The generational conflict between Boomers and Millennials, and the way in which Tissot constructs his new version of the Prodigal Son parable, augment one another when viewed in tandem. A Millennial perspective on the priorities of older generations, when turned upon Tissot’s work, amplifies the problematic aspects of the prodigal father’s parenting as well as revealing the inability to reconcile a dysfunctional patriarchal family structure with unconditional love, forgiveness, and grace. The details of Tissot’s paintings and the way in which he recasts the Prodigal Son parable, particularly in The Fatted Calf, mirror and highlight the nature of the conflict between Millennials, who question whether older generations’ decisions were fair and equitable, and Boomers, who see their logic as unimpeachable and younger generations as missing the point. While the Prodigal Son parable itself is not necessarily analogous to the Boomer-Millennial conflict, the way in which Tissot recasts the story in a Victorian context draws it closer to being so. The Victorian era, wherein our modern white supremacist capitalist patriarchy (to borrow a term from bell hooks) became more concretely formed, provides a more familiar backdrop for the narrative, both for the Victorians who initially viewed it, and for us as 21st century viewers.

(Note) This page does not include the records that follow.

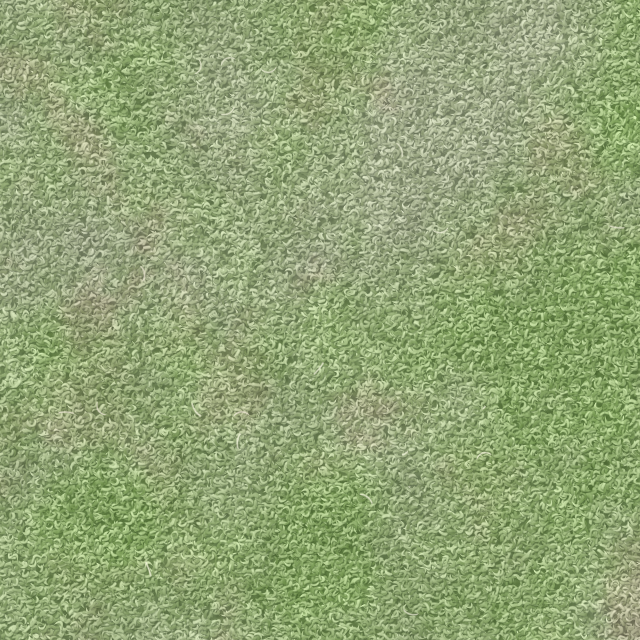
A Shadertoy shader for this texture:

```glsl
// Sunlit short turf: thousands of small bent blades painted over dark gaps,
// each with a soft cast shadow. Broad noise blends lush green into dry, pale
// patches, and a few bleached straws lie on the driest ground.

const float CELLS = 78.0;          // blade cells across the canvas
const int BLADES = 5;              // blades in each cell
const float HALF_LENGTH = 0.36;    // in cells
const float HALF_WIDTH = 0.165;    // in cells
const float SOFTNESS = 0.12;       // blade edge, in cells
const float LEAN = 0.45;           // mean blade angle in radians
const float SPREAD = 2.5;          // random range of angles
const vec2 SHADOW_SHIFT = vec2(0.09, -0.15);
const float SHADOW_STRENGTH = 0.52;
const float STRAW_CELLS = 15.0;

const vec3 LUSH_DARK = vec3(0.44, 0.57, 0.30);
const vec3 LUSH_LIGHT = vec3(0.77, 0.87, 0.63);
const vec3 DRY_DARK = vec3(0.55, 0.60, 0.45);
const vec3 DRY_LIGHT = vec3(0.83, 0.86, 0.74);
const vec3 LUSH_GAP = vec3(0.32, 0.43, 0.22);
const vec3 DRY_GAP = vec3(0.42, 0.46, 0.36);
const vec3 BARE_TINT = vec3(0.045, -0.025, 0.015);
const vec3 STRAW = vec3(0.90, 0.91, 0.81);

vec4 hash4(vec3 p) {
    vec4 q = fract(p.xyzx * vec4(0.1031, 0.1030, 0.0973, 0.1099));
    q += dot(q, q.wzxy + 33.33);
    return fract((q.xxyz + q.yzzw) * q.zywx);
}

float noise(vec2 p) {
    vec2 i = floor(p), f = fract(p);
    f = f * f * (3.0 - 2.0 * f);
    float a = hash4(vec3(i, 7.0)).x;
    float b = hash4(vec3(i + vec2(1, 0), 7.0)).x;
    float c = hash4(vec3(i + vec2(0, 1), 7.0)).x;
    float d = hash4(vec3(i + vec2(1, 1), 7.0)).x;
    return mix(mix(a, b, f.x), mix(c, d, f.x), f.y);
}

float fbm(vec2 p) {
    float sum = 0.0, amp = 0.5;
    for (int i = 0; i < 4; i++) {
        sum += amp * noise(p);
        p = mat2(0.8, -0.6, 0.6, 0.8) * p * 2.1 + 11.7;
        amp *= 0.5;
    }
    return sum / 0.9375;
}

float segment(vec2 p, vec2 a, vec2 b) {
    vec2 ab = b - a;
    return length(p - a - ab * clamp(dot(p - a, ab) / dot(ab, ab), 0.0, 1.0));
}

// Signed distance to a bent capsule centred on the origin
float bladeDistance(vec2 p, float angle, float halfLength, float bend, float radius) {
    float c = cos(angle), s = sin(angle);
    p = vec2(c * p.x + s * p.y, c * p.y - s * p.x);
    p.y += bend * (p.x * p.x / halfLength - 0.4 * halfLength);
    p.x -= clamp(p.x, -halfLength, halfLength);
    return length(p) - radius;
}

// Worn diagonal band, dry upper ground and a dry lower right corner
float dryness(vec2 uv) {
    float band = min(segment(uv, vec2(0.0, 0.63), vec2(0.48, 0.55)),
                     segment(uv, vec2(0.48, 0.55), vec2(0.88, 0.94)));
    float dry = 0.55 * exp(-band * band * 65.0);
    dry += 0.30 * smoothstep(0.42, 0.75, uv.y) * (1.0 - smoothstep(0.55, 0.95, uv.x));
    dry += 0.45 * smoothstep(0.30, 0.0, length(uv - vec2(1.0, 0.08)));
    return clamp(dry + 0.22 + 1.5 * (fbm(uv * 6.0) - 0.5), 0.0, 1.0);
}

void mainImage(out vec4 fragColor, in vec2 fragCoord) {
    vec2 uv = fragCoord / iResolution.y;
    float dry = dryness(uv);
    float edge = max(SOFTNESS, 0.7 * CELLS / iResolution.y);

    // Dark ground between blades
    vec3 darkTone = mix(LUSH_DARK, DRY_DARK, dry);
    vec3 lightTone = mix(LUSH_LIGHT, DRY_LIGHT, dry);
    vec3 gap = mix(LUSH_GAP, DRY_GAP, dry);
    vec3 color = mix(gap, darkTone, 0.7 * noise(uv * 130.0));

    // Overlapping blades, painted in a fixed order
    vec2 p = uv * CELLS;
    float lean = LEAN + 1.6 * (noise(uv * 9.0 + 3.0) - 0.5);
    for (int y = -1; y <= 1; y++)
    for (int x = -1; x <= 1; x++)
    for (int k = 0; k < BLADES; k++) {
        vec2 cell = floor(p) + vec2(x, y);
        vec4 place = hash4(vec3(cell, float(k) + 1.0));
        vec4 look = hash4(vec3(cell, float(k) + 21.0));
        vec2 q = p - cell - place.xy;
        float angle = lean + SPREAD * (place.z - 0.5);
        float len = HALF_LENGTH * mix(0.6, 1.15, place.w);
        float bend = 1.4 * (look.y - 0.5);
        float radius = HALF_WIDTH * mix(0.75, 1.15, look.z);
        float shade = bladeDistance(q - SHADOW_SHIFT, angle, len, bend, radius);
        float body = bladeDistance(q, angle, len, bend, radius);
        color = mix(color, gap, SHADOW_STRENGTH * smoothstep(edge, -edge, shade));
        float light = clamp(0.12 + 0.88 * look.x + 0.5 * dot(q, vec2(-0.4, 0.9)), 0.0, 1.1);
        color = mix(color, mix(darkTone, lightTone, light), smoothstep(edge, -edge, body));
    }

    // Sparse bleached straws
    vec2 s = uv * STRAW_CELLS;
    vec4 straw = hash4(vec3(floor(s), 51.0));
    float strawShape = bladeDistance(fract(s) - mix(vec2(0.3), vec2(0.7), straw.xy),
                                     6.28 * straw.z, 0.16, straw.x - 0.5, 0.018);
    float strawEdge = max(0.022, 0.7 * STRAW_CELLS / iResolution.y);
    float strawMask = smoothstep(strawEdge, -strawEdge, strawShape);
    color = mix(color, STRAW, 0.85 * strawMask * step(straw.w, 0.22 * dry));

    // Bare pinkish spots, broad light changes and fine grain
    color += BARE_TINT * dry * smoothstep(0.52, 0.75, fbm(uv * 8.0 + 40.0));
    color *= 1.0 + 0.14 * (fbm(uv * 14.0 + 20.0) - 0.5);
    color += 0.07 * (noise(uv * 250.0) - 0.5);
    fragColor = vec4(clamp(color, 0.0, 1.0), 1.0);
}
```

[1] “‘OK Boomer’ Has the Internet in a Tiff. How Did We Get Here?,” NBC News, accessed November 20, 2019,

[2] Aja Romano, “‘OK Boomer’ Isn’t Just about the Past. It’s about Our Apocalyptic Future.,” Vox, November 19, 2019,

[3] “In U.S., Decline of Christianity Continues at Rapid Pace,” Pew Research Center, October 17, 2019,

[4] Willard E. Misfeldt, “Tissot, James,” in Oxford Art Online (Oxford University Press, 2003),

[5] Misfeldt.

[6] Nancy Rose Marshall and Malcolm Warner, James Tissot: Victorian Life, Modern Love (New Haven: American Federation of Arts, Yale University Press, 1999), 163

[7] Marshall and Warner, 165-166.

[8] Marshall and Warner, 166.

[9] William Marling, “The Parable of the Prodigal Son: An Economic Reading,” Style 26, no. 3 (1992): 422.

[10] Marling, 423.

[11] Olga V. Solovieva, “The Pitfalls of Meritocracy: James J. Tissot’s ‘Prodigal Son’ Etchings at the Smart Museum,” University of Chicago Divinity School (blog), May 28, 2015,

[12] Marshall and Warner, 166.

[13] I hesitate to call it a resolution, as we don’t get any sense that the older son accepts his father’s reasoning or that the family is all reunited together.

[14] Susan Eastman, “The Foolish Father and the Economics of Grace,” The Expository Times 117, no. 10 (July 2006): 405,

[15] Eastman, 402, 404.

[16] Eastman, 402.

[17] Romano, “OK Boomer.”

[18] Stephen Metcalf, “Donald Trump, Baby Boomer,” Slate, May 1, 2016,

[19] Metcalf.

[20] Ben White, “How the Baby Boomers Broke America,” POLITICO, accessed December 28, 2019,

[21] Ben White, “How the Baby Boomers Broke America.”